(Working data begins)
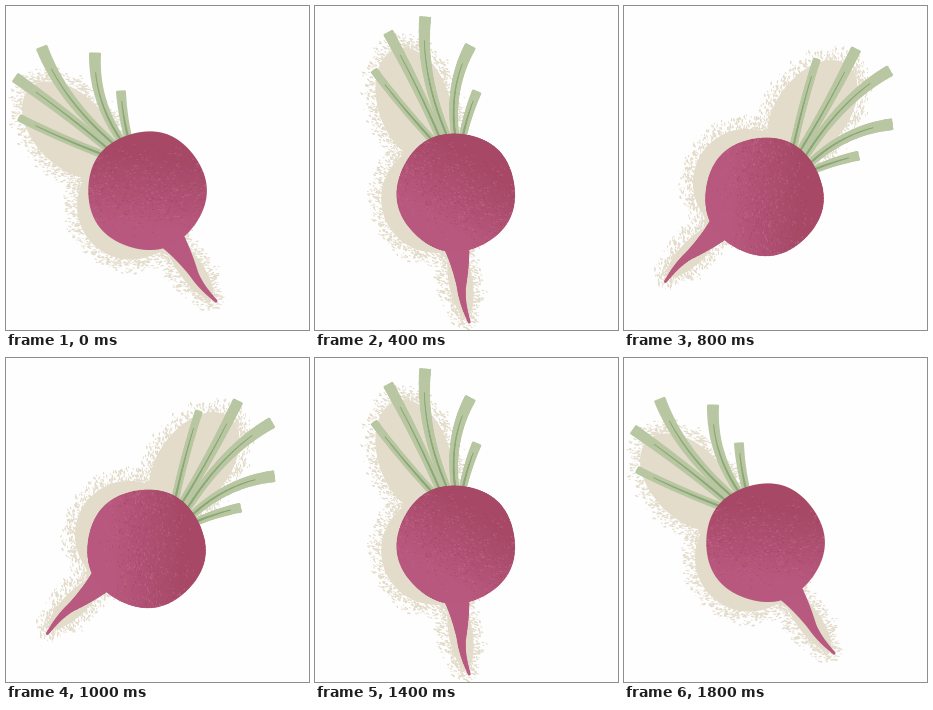
An HTML page with a canvas that plays this animation: 303x324 px, repeating every 1900 ms.

```html
<!DOCTYPE html>
<html lang="en">
<head>
<meta charset="utf-8">
<title>Beetroot</title>
<style>
  html, body { margin: 0; width: 100%; height: 100%; overflow: hidden; background: #fefefe; }
  canvas { display: block; width: 303px; height: 324px; }
</style>
</head>
<body>
<canvas width="303" height="324"></canvas>
<script>
const W = 303, H = 324, PAPER = '#fefefe', DETAIL = 2;
const PIVOT = { x: 138, y: 188 };
const BODY = { x: 141, y: 184.7, r: 59.3 };
const STEP = 100, STEPS = 19;

let seed = 7;
const random = () => (seed = (seed * 16807) % 2147483647) / 2147483647;
const spread = size => (random() + random() - 1) * size;
const mix = (a, b, t) => a + (b - a) * t;

const sprite = document.createElement('canvas');
sprite.width = W * DETAIL;
sprite.height = H * DETAIL;
const art = sprite.getContext('2d');
art.scale(DETAIL, DETAIL);
art.lineJoin = 'round';

function trace(points) {
  art.beginPath();
  points.forEach(p => art.lineTo(...p));
  art.closePath();
}

function speck(x, y, size, color) {
  art.fillStyle = color;
  art.beginPath();
  art.ellipse(x, y, size * 1.5, size * 0.7, spread(0.5), 0, 7);
  art.fill();
}

// Quadratic brush stroke with soft corners, its width going from w0 to w1.
function taper([p, c, q], w0, w1, color, from = 0) {
  const corner = Math.min(3, w0 / 2), left = [], right = [];
  for (let i = 0; i <= 16; i++) {
    const t = mix(from, 1, i / 16);
    const at = k => mix(mix(p[k], c[k], t), mix(c[k], q[k], t), t);
    const slope = k => mix(c[k] - p[k], q[k] - c[k], t);
    const r = (mix(w0, w1, i / 16) - corner) / 2 / Math.hypot(slope(0), slope(1));
    left.push([at(0) - slope(1) * r, at(1) + slope(0) * r]);
    right.unshift([at(0) + slope(1) * r, at(1) - slope(0) * r]);
  }
  trace(left.concat(right));
  art.fillStyle = art.strokeStyle = color;
  art.lineWidth = corner;
  art.fill();
  art.stroke();
}

// Ellipse of dry paint that crumbles into specks at its rim.
function cloud(x, y, rx, ry, tilt, color = '#e3dccb') {
  const rim = 6;
  art.fillStyle = color;
  art.beginPath();
  art.ellipse(x, y, rx - rim, ry - rim, tilt, 0, 7);
  art.fill();
  for (let i = 0; i < (rx + ry) * 12; i++) {
    const a = random() * 2 * Math.PI, out = spread(12) - rim / 2;
    const u = (rx + out) * Math.cos(a), v = (ry + out) * Math.sin(a);
    speck(x + u * Math.cos(tilt) - v * Math.sin(tilt),
      y + u * Math.sin(tilt) + v * Math.cos(tilt), 0.4 + random() * 0.8, color);
  }
}

function drawShadow() {
  cloud(BODY.x - 16, BODY.y + 15, 60, 60, 0);
  cloud(64, 124, 64, 42, 0.8);
  cloud(184, 262, 42, 18, 0.95);
}

function drawLeaves() {
  const leaves = [ // tip x, tip y, sideways bend, width
    [14, 112, 4, 8], [10, 72, -4, 11], [36, 42, 17, 12], [89, 48, 15, 12], [115, 86, 2, 10]
  ];
  leaves.forEach(([x, y, bend, width], i) => {
    const base = [98 + 6 * i, 149 - 4.5 * i];
    const curve = [[x, y], [mix(x, base[0], 0.5) - bend, mix(y, base[1], 0.5) + bend / 5], base];
    taper(curve, width, 8, '#b8c7a1');
    taper(curve, 1, 2.4, '#8ba776', 0.2);
  });
}

function drawRoot() {
  const pink = '#b8597f', knee = [188, 268];
  taper([[164, 231], [177, 247], knee], 27, 9, pink);
  taper([knee, [195, 281], [210, 295]], 9, 3, pink);
}

function drawBody() {
  const outline = [];
  for (let a = 0; a < 2 * Math.PI; a += 0.05) {
    const r = BODY.r + 0.6 * Math.cos(5 * a);
    outline.push([BODY.x + r * Math.cos(a), BODY.y + r * Math.sin(a)]);
  }
  const skin = art.createLinearGradient(148, 128, 132, 240);
  skin.addColorStop(0.2, '#a64866');
  skin.addColorStop(0.8, '#b8587e');
  trace(outline);
  art.fillStyle = skin;
  art.fill();

  art.save();
  art.clip();
  for (let i = 0; i < 1100; i++) {
    speck(BODY.x + (random() * 2 - 1) * BODY.r, BODY.y + spread(48), 0.3 + random() * 0.6,
      i % 2 ? 'rgba(198,112,146,.45)' : 'rgba(158,66,96,.45)');
  }
  art.restore();
}

drawShadow();
drawLeaves();
drawRoot();
drawBody();

const stage = document.querySelector('canvas').getContext('2d');

function draw(now) {
  const step = Math.floor(now / STEP) % STEPS;
  const k = Math.min(step, STEPS - 1 - step);
  // Slow start, steady swing, slight braking before turning back.
  const angle = k * k * (1.65 - 0.0175 * (k - 3.34) ** 2);
  const drift = -3.6 * Math.sin(Math.PI * (angle / 88) ** 2);

  stage.setTransform(1, 0, 0, 1, 0, 0);
  stage.fillStyle = PAPER;
  stage.fillRect(0, 0, W, H);
  stage.translate(PIVOT.x + drift, PIVOT.y);
  stage.rotate(angle * Math.PI / 180);
  stage.drawImage(sprite, -PIVOT.x, -PIVOT.y, W, H);
  requestAnimationFrame(draw);
}
requestAnimationFrame(draw);
</script>
</body>
</html>
```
(Working data ends)
▸ Try it: With the pictures set aside, please write out all of the records above exactly.

▸ Result of the task:
An HTML page with a canvas that plays this animation: 303x324 px, repeating every 1900 ms.

```html
<!DOCTYPE html>
<html lang="en">
<head>
<meta charset="utf-8">
<title>Beetroot</title>
<style>
  html, body { margin: 0; width: 100%; height: 100%; overflow: hidden; background: #fefefe; }
  canvas { display: block; width: 303px; height: 324px; }
</style>
</head>
<body>
<canvas width="303" height="324"></canvas>
<script>
const W = 303, H = 324, PAPER = '#fefefe', DETAIL = 2;
const PIVOT = { x: 138, y: 188 };
const BODY = { x: 141, y: 184.7, r: 59.3 };
const STEP = 100, STEPS = 19;

let seed = 7;
const random = () => (seed = (seed * 16807) % 2147483647) / 2147483647;
const spread = size => (random() + random() - 1) * size;
const mix = (a, b, t) => a + (b - a) * t;

const sprite = document.createElement('canvas');
sprite.width = W * DETAIL;
sprite.height = H * DETAIL;
const art = sprite.getContext('2d');
art.scale(DETAIL, DETAIL);
art.lineJoin = 'round';

function trace(points) {
  art.beginPath();
  points.forEach(p => art.lineTo(...p));
  art.closePath();
}

function speck(x, y, size, color) {
  art.fillStyle = color;
  art.beginPath();
  art.ellipse(x, y, size * 1.5, size * 0.7, spread(0.5), 0, 7);
  art.fill();
}

// Quadratic brush stroke with soft corners, its width going from w0 to w1.
function taper([p, c, q], w0, w1, color, from = 0) {
  const corner = Math.min(3, w0 / 2), left = [], right = [];
  for (let i = 0; i <= 16; i++) {
    const t = mix(from, 1, i / 16);
    const at = k => mix(mix(p[k], c[k], t), mix(c[k], q[k], t), t);
    const slope = k => mix(c[k] - p[k], q[k] - c[k], t);
    const r = (mix(w0, w1, i / 16) - corner) / 2 / Math.hypot(slope(0), slope(1));
    left.push([at(0) - slope(1) * r, at(1) + slope(0) * r]);
    right.unshift([at(0) + slope(1) * r, at(1) - slope(0) * r]);
  }
  trace(left.concat(right));
  art.fillStyle = art.strokeStyle = color;
  art.lineWidth = corner;
  art.fill();
  art.stroke();
}

// Ellipse of dry paint that crumbles into specks at its rim.
function cloud(x, y, rx, ry, tilt, color = '#e3dccb') {
  const rim = 6;
  art.fillStyle = color;
  art.beginPath();
  art.ellipse(x, y, rx - rim, ry - rim, tilt, 0, 7);
  art.fill();
  for (let i = 0; i < (rx + ry) * 12; i++) {
    const a = random() * 2 * Math.PI, out = spread(12) - rim / 2;
    const u = (rx + out) * Math.cos(a), v = (ry + out) * Math.sin(a);
    speck(x + u * Math.cos(tilt) - v * Math.sin(tilt),
      y + u * Math.sin(tilt) + v * Math.cos(tilt), 0.4 + random() * 0.8, color);
  }
}

function drawShadow() {
  cloud(BODY.x - 16, BODY.y + 15, 60, 60, 0);
  cloud(64, 124, 64, 42, 0.8);
  cloud(184, 262, 42, 18, 0.95);
}

function drawLeaves() {
  const leaves = [ // tip x, tip y, sideways bend, width
    [14, 112, 4, 8], [10, 72, -4, 11], [36, 42, 17, 12], [89, 48, 15, 12], [115, 86, 2, 10]
  ];
  leaves.forEach(([x, y, bend, width], i) => {
    const base = [98 + 6 * i, 149 - 4.5 * i];
    const curve = [[x, y], [mix(x, base[0], 0.5) - bend, mix(y, base[1], 0.5) + bend / 5], base];
    taper(curve, width, 8, '#b8c7a1');
    taper(curve, 1, 2.4, '#8ba776', 0.2);
  });
}

function drawRoot() {
  const pink = '#b8597f', knee = [188, 268];
  taper([[164, 231], [177, 247], knee], 27, 9, pink);
  taper([knee, [195, 281], [210, 295]], 9, 3, pink);
}

function drawBody() {
  const outline = [];
  for (let a = 0; a < 2 * Math.PI; a += 0.05) {
    const r = BODY.r + 0.6 * Math.cos(5 * a);
    outline.push([BODY.x + r * Math.cos(a), BODY.y + r * Math.sin(a)]);
  }
  const skin = art.createLinearGradient(148, 128, 132, 240);
  skin.addColorStop(0.2, '#a64866');
  skin.addColorStop(0.8, '#b8587e');
  trace(outline);
  art.fillStyle = skin;
  art.fill();

  art.save();
  art.clip();
  for (let i = 0; i < 1100; i++) {
    speck(BODY.x + (random() * 2 - 1) * BODY.r, BODY.y + spread(48), 0.3 + random() * 0.6,
      i % 2 ? 'rgba(198,112,146,.45)' : 'rgba(158,66,96,.45)');
  }
  art.restore();
}

drawShadow();
drawLeaves();
drawRoot();
drawBody();

const stage = document.querySelector('canvas').getContext('2d');

function draw(now) {
  const step = Math.floor(now / STEP) % STEPS;
  const k = Math.min(step, STEPS - 1 - step);
  // Slow start, steady swing, slight braking before turning back.
  const angle = k * k * (1.65 - 0.0175 * (k - 3.34) ** 2);
  const drift = -3.6 * Math.sin(Math.PI * (angle / 88) ** 2);

  stage.setTransform(1, 0, 0, 1, 0, 0);
  stage.fillStyle = PAPER;
  stage.fillRect(0, 0, W, H);
  stage.translate(PIVOT.x + drift, PIVOT.y);
  stage.rotate(angle * Math.PI / 180);
  stage.drawImage(sprite, -PIVOT.x, -PIVOT.y, W, H);
  requestAnimationFrame(draw);
}
requestAnimationFrame(draw);
</script>
</body>
</html>
```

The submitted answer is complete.